**Description of the task:**
For the material below, count the lines containing "translate" and reply with the number alone.

**Source information:**
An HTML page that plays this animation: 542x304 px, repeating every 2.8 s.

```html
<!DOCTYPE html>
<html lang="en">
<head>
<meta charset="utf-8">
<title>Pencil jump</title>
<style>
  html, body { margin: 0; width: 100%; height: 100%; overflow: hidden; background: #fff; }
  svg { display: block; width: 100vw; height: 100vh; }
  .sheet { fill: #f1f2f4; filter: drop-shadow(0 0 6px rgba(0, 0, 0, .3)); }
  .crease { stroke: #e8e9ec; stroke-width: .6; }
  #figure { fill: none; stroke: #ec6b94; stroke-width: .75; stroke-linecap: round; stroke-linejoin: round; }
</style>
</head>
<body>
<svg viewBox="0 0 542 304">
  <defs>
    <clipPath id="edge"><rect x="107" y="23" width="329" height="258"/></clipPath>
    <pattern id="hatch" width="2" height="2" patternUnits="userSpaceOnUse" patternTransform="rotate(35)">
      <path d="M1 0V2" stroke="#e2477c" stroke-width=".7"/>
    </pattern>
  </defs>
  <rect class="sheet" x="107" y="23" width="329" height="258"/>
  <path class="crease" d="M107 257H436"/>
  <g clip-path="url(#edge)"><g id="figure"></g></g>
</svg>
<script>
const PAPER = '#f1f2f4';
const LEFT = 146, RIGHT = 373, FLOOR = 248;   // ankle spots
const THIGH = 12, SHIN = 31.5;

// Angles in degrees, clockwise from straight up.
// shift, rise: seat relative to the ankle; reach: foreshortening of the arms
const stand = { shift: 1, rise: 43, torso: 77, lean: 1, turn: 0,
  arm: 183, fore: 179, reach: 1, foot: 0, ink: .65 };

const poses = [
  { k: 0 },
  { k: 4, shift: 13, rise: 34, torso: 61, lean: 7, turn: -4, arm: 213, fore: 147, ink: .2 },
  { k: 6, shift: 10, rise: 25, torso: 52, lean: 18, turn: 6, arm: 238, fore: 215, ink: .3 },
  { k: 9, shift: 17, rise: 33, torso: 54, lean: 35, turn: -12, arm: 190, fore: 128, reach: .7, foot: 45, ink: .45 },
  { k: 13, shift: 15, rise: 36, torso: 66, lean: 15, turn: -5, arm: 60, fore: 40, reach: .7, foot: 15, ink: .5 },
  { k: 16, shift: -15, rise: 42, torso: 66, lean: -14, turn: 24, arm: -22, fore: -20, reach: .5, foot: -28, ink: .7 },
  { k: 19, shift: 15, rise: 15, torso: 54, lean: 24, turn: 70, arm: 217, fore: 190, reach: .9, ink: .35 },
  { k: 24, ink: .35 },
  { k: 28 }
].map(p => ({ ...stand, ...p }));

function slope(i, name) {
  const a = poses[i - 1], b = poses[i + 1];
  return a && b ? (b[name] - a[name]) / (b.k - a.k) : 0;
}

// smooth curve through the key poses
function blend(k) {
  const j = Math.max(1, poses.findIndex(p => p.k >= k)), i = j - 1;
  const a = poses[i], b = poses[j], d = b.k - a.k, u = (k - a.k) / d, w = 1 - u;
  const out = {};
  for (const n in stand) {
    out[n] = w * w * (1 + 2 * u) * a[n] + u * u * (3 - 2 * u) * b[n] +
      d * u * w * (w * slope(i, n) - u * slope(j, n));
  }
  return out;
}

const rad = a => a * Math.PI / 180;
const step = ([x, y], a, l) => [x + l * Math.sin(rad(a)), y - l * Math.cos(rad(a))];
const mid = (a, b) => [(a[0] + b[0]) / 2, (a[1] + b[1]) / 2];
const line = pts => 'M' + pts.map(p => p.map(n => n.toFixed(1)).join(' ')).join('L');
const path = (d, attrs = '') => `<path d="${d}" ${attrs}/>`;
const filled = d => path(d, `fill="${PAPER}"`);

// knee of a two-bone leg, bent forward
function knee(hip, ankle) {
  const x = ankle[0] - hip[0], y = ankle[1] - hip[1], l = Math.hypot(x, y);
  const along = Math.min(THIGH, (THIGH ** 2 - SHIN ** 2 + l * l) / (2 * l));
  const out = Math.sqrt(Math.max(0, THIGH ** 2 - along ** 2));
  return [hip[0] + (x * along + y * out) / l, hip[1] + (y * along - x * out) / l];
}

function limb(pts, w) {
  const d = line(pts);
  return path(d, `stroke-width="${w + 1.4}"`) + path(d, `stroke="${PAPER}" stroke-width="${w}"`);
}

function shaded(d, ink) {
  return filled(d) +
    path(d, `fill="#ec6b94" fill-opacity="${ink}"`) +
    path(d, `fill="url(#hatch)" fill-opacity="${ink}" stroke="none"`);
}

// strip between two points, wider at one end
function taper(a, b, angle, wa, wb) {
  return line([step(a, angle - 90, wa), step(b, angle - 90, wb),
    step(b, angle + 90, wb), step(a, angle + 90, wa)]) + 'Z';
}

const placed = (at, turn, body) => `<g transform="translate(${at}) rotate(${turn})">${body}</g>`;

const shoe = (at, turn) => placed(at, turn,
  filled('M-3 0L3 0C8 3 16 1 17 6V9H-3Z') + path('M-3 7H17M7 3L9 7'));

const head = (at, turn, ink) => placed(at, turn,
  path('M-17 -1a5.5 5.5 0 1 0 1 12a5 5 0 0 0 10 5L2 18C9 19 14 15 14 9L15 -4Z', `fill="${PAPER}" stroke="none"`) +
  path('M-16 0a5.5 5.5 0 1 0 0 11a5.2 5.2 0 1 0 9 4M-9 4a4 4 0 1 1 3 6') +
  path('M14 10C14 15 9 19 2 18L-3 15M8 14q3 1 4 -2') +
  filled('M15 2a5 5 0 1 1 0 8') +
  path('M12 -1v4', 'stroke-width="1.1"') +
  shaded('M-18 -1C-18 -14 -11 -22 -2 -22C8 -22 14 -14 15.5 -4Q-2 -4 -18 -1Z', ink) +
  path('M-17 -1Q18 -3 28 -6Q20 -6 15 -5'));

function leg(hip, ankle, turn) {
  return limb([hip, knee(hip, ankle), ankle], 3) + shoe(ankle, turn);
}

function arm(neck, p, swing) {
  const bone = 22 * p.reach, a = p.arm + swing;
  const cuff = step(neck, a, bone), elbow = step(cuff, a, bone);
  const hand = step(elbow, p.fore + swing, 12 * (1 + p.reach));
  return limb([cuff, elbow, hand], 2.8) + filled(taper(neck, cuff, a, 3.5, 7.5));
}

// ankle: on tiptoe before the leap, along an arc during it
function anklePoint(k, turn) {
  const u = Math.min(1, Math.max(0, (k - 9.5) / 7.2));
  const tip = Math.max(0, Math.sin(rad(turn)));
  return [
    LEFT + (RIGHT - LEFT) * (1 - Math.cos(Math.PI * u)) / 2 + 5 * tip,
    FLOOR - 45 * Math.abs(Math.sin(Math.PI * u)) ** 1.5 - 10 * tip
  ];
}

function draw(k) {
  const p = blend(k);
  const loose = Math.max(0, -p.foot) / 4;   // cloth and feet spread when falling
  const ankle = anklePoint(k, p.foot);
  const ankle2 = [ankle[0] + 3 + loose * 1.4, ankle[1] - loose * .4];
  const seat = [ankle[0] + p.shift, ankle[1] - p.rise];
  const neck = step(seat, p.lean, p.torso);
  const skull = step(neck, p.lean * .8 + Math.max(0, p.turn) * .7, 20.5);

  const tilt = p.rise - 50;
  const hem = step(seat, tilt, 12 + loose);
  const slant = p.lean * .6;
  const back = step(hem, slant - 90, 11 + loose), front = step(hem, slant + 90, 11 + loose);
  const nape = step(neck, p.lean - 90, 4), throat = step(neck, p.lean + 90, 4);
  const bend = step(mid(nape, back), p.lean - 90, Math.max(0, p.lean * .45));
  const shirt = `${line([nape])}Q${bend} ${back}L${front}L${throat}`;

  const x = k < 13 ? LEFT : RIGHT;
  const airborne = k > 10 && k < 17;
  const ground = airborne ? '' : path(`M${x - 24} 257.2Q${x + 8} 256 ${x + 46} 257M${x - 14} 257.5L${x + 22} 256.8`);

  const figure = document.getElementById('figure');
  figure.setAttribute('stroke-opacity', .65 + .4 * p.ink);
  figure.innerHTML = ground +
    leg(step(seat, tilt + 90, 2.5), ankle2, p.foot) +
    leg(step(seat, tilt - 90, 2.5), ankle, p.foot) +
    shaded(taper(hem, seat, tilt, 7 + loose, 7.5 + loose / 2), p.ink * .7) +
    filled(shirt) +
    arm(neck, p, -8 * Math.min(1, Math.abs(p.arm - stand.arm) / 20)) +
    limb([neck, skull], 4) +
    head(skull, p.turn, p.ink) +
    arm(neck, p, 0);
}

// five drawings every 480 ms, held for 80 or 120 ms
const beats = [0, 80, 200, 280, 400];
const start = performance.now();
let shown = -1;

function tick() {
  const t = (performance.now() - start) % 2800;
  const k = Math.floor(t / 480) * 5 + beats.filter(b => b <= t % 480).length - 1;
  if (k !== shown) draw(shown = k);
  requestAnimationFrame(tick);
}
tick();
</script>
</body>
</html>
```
--
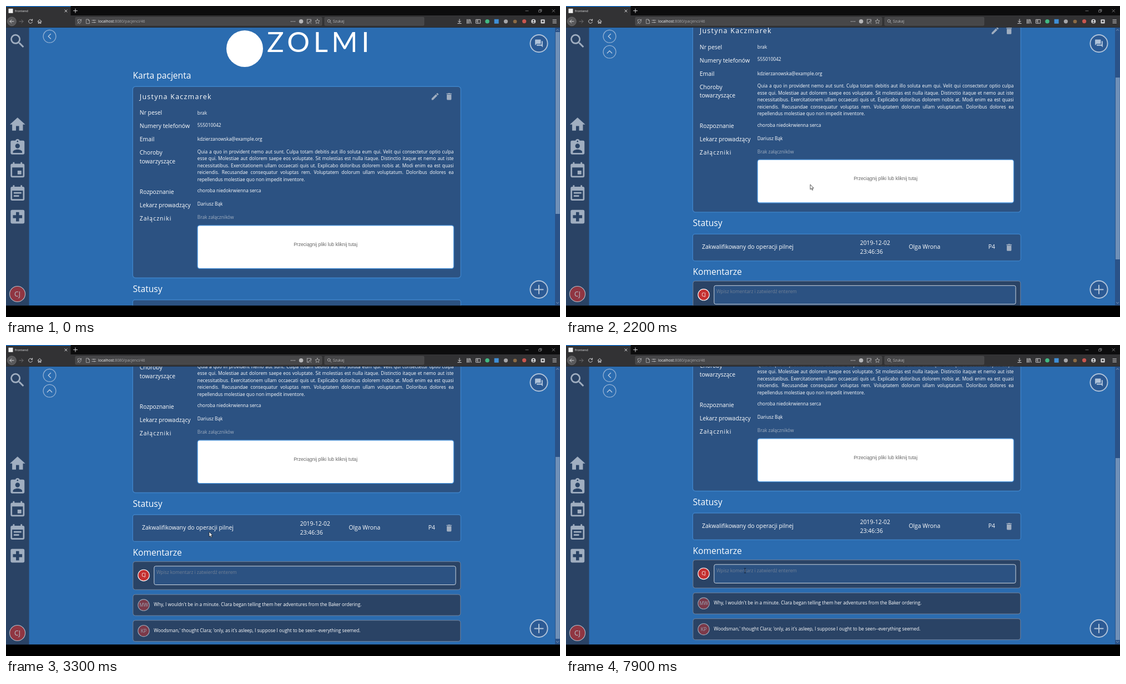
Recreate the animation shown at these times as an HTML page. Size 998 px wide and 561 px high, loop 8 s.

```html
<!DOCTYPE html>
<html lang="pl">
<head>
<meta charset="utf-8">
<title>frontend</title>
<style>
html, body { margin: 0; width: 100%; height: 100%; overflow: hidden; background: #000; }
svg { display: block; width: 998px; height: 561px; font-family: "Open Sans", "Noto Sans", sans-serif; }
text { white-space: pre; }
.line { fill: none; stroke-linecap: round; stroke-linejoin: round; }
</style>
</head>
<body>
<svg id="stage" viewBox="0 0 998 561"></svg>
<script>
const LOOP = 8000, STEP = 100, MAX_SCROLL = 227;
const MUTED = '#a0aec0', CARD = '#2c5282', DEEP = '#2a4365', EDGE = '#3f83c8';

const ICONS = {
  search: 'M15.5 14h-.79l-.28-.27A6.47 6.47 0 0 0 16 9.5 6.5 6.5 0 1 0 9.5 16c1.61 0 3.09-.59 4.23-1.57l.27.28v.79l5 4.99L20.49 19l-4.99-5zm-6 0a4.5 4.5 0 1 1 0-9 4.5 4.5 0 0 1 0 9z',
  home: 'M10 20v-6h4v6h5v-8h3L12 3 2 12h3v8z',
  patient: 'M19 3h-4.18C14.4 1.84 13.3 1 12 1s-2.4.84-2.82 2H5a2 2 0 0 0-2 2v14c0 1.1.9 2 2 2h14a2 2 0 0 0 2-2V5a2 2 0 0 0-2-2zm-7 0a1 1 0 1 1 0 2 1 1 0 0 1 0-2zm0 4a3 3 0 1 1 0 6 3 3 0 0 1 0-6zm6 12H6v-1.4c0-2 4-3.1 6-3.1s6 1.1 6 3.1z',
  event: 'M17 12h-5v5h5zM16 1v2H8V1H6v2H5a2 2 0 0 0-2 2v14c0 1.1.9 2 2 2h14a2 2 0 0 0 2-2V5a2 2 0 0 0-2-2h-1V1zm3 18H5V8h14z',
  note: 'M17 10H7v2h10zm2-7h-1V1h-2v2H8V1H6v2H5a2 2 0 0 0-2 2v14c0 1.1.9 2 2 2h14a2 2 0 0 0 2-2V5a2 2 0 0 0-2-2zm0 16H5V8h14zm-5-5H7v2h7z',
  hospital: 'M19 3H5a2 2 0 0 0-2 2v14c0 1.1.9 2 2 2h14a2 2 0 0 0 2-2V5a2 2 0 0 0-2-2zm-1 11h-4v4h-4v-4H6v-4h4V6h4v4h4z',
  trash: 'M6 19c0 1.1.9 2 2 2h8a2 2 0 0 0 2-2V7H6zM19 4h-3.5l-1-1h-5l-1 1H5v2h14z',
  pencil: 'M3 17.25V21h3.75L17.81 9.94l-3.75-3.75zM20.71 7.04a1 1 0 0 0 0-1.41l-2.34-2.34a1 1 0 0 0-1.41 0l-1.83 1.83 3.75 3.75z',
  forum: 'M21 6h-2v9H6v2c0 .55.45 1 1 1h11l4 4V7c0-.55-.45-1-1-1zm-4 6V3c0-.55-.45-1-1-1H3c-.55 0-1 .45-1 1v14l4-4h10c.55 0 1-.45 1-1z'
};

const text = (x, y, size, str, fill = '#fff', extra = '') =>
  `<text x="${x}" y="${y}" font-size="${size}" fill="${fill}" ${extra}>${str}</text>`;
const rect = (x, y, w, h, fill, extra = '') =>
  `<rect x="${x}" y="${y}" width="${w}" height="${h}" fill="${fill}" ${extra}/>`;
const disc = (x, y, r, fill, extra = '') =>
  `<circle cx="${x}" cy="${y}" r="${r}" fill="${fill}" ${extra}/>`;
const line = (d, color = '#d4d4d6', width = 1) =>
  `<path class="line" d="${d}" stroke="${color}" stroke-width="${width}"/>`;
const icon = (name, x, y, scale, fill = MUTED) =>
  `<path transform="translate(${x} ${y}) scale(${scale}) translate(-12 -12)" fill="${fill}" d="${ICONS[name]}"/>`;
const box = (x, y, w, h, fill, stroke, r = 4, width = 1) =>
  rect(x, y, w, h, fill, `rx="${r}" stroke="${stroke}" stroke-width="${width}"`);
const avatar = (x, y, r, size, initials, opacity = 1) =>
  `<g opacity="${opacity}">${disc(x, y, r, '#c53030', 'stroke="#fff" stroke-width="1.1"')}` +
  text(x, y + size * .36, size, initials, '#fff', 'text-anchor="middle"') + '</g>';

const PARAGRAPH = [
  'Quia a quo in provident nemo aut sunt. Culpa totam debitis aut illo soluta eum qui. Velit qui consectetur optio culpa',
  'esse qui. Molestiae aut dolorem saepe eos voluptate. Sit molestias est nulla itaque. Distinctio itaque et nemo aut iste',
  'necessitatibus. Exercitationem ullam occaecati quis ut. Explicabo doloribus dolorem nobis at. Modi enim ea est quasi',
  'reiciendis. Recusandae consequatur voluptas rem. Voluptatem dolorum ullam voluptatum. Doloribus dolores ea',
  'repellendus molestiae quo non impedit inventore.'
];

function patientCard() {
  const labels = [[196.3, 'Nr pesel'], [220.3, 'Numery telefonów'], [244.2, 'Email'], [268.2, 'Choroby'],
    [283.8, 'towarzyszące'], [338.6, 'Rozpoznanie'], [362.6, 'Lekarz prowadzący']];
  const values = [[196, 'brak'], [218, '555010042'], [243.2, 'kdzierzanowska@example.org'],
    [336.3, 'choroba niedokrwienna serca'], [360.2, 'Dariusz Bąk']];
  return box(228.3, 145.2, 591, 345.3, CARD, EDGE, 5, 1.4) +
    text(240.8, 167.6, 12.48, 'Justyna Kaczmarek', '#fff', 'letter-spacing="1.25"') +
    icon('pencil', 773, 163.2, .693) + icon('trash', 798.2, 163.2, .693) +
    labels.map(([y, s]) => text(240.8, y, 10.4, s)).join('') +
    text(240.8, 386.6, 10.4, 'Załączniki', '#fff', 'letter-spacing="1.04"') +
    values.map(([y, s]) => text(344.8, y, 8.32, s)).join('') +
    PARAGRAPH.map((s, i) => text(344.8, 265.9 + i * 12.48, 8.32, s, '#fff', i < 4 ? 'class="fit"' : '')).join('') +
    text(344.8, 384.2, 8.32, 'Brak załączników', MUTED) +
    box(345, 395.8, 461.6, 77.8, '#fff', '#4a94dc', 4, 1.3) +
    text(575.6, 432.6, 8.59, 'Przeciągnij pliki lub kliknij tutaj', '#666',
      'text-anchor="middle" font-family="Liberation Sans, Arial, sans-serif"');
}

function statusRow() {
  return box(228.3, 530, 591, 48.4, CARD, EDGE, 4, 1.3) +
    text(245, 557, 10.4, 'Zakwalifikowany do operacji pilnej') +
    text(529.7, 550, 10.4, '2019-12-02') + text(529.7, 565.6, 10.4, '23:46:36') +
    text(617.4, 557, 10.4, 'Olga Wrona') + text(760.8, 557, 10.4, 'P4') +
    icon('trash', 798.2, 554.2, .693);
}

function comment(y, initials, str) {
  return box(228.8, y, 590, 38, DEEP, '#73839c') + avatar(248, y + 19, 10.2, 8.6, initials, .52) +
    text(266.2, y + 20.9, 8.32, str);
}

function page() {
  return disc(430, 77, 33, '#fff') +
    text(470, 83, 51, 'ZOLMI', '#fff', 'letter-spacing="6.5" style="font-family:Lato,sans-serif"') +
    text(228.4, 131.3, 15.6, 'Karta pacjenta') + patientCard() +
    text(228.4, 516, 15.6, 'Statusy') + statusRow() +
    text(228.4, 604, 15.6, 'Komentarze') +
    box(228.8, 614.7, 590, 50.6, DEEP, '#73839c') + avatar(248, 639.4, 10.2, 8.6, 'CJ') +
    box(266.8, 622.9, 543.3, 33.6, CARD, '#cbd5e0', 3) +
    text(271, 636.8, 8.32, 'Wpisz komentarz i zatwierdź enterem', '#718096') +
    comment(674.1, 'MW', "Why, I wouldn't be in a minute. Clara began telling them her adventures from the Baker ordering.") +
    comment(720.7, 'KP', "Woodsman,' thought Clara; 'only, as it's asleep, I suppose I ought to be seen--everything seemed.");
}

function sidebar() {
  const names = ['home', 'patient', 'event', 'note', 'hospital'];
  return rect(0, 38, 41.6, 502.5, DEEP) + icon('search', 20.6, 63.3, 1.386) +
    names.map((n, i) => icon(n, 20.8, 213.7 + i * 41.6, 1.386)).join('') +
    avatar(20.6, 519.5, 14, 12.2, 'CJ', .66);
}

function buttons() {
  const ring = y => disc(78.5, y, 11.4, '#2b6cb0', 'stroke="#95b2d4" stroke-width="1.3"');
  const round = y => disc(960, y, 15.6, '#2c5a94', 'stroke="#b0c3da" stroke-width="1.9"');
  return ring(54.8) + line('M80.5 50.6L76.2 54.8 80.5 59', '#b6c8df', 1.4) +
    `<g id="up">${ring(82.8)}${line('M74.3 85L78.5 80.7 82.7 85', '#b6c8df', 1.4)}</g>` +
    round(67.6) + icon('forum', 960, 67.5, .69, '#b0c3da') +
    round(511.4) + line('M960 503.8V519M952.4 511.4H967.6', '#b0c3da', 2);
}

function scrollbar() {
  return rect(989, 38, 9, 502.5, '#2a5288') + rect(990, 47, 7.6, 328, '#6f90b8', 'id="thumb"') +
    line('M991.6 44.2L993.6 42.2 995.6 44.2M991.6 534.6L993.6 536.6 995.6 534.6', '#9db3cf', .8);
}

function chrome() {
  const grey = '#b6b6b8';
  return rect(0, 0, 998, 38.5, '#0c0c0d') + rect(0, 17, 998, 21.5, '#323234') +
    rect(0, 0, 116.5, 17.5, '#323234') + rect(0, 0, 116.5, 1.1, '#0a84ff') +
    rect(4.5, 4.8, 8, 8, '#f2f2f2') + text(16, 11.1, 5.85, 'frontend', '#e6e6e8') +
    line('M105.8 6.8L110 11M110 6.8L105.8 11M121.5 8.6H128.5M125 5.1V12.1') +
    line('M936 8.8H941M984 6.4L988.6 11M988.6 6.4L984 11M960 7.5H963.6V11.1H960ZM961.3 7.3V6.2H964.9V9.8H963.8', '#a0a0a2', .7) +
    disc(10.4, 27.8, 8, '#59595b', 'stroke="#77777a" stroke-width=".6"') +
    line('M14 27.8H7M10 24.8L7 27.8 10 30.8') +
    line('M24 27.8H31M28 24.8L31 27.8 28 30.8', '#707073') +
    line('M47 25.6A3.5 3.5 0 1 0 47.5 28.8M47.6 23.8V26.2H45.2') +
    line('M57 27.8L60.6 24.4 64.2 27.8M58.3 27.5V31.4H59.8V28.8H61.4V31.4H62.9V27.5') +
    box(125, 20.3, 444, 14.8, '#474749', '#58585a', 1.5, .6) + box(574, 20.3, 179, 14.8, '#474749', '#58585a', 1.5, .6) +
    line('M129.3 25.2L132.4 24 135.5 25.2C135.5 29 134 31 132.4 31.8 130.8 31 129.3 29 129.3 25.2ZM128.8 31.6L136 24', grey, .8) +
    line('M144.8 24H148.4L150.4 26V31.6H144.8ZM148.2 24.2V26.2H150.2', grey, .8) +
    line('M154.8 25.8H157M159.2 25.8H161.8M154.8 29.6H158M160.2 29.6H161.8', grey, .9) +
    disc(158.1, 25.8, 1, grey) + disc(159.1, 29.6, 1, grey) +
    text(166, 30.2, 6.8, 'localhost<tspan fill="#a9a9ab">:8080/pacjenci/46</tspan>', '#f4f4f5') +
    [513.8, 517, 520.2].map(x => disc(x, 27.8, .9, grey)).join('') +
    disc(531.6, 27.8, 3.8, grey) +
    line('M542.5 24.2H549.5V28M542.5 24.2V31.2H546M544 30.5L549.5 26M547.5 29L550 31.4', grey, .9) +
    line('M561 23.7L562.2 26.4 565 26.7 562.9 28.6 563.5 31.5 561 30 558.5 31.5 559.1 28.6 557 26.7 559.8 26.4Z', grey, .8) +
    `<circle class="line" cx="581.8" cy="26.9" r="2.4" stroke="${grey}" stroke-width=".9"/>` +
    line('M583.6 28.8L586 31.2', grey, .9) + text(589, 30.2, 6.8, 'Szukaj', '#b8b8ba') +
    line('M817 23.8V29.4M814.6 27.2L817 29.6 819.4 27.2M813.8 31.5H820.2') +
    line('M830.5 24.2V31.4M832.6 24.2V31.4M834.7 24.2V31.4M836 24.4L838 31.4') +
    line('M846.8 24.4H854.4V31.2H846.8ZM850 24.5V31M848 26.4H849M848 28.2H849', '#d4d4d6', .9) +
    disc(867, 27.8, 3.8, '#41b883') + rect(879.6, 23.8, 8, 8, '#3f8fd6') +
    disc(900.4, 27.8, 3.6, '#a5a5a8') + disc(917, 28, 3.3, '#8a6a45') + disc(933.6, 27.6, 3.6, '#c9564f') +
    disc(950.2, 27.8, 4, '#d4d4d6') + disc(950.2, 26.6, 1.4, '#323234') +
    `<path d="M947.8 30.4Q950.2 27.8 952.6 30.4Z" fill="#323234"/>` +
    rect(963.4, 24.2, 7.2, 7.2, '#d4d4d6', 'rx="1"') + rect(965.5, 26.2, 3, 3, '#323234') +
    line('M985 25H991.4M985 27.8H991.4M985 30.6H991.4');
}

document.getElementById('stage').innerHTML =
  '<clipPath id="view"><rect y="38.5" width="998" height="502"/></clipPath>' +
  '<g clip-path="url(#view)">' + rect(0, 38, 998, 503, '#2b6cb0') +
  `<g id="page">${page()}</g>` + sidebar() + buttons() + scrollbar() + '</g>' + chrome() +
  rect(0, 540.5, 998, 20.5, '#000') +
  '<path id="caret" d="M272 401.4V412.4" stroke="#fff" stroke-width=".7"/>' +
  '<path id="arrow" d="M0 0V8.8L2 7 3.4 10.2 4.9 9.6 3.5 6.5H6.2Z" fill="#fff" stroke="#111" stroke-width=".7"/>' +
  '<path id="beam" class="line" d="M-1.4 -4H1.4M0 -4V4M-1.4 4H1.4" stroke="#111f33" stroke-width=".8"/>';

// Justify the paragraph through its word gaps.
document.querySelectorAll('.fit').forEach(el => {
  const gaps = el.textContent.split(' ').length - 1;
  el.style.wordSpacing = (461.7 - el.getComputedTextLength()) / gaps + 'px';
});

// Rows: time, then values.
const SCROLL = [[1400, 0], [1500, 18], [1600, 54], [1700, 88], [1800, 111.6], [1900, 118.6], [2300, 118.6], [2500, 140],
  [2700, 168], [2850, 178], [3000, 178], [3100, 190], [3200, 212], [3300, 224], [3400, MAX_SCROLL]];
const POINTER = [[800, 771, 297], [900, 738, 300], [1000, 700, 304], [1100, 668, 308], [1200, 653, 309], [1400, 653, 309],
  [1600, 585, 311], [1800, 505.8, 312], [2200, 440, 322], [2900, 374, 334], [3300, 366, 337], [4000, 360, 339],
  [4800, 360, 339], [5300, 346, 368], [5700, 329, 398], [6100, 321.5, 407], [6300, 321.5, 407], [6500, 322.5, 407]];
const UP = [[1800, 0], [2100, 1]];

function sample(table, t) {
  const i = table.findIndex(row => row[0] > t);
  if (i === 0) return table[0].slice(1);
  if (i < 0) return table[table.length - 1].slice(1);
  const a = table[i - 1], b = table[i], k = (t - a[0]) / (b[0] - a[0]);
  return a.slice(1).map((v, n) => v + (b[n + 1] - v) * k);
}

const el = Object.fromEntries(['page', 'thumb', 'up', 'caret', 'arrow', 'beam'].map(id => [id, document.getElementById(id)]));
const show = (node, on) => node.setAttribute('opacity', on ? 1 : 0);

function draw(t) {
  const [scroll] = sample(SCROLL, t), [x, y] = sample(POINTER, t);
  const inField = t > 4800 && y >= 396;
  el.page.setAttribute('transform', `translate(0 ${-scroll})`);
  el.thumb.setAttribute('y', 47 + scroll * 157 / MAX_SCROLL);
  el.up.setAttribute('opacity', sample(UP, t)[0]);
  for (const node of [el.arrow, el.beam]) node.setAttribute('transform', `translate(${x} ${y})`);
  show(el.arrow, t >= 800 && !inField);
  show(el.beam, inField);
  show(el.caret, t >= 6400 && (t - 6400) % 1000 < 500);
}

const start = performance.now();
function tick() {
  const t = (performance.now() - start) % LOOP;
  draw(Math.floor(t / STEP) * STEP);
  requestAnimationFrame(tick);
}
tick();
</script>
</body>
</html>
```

**Solution to this problem:**
4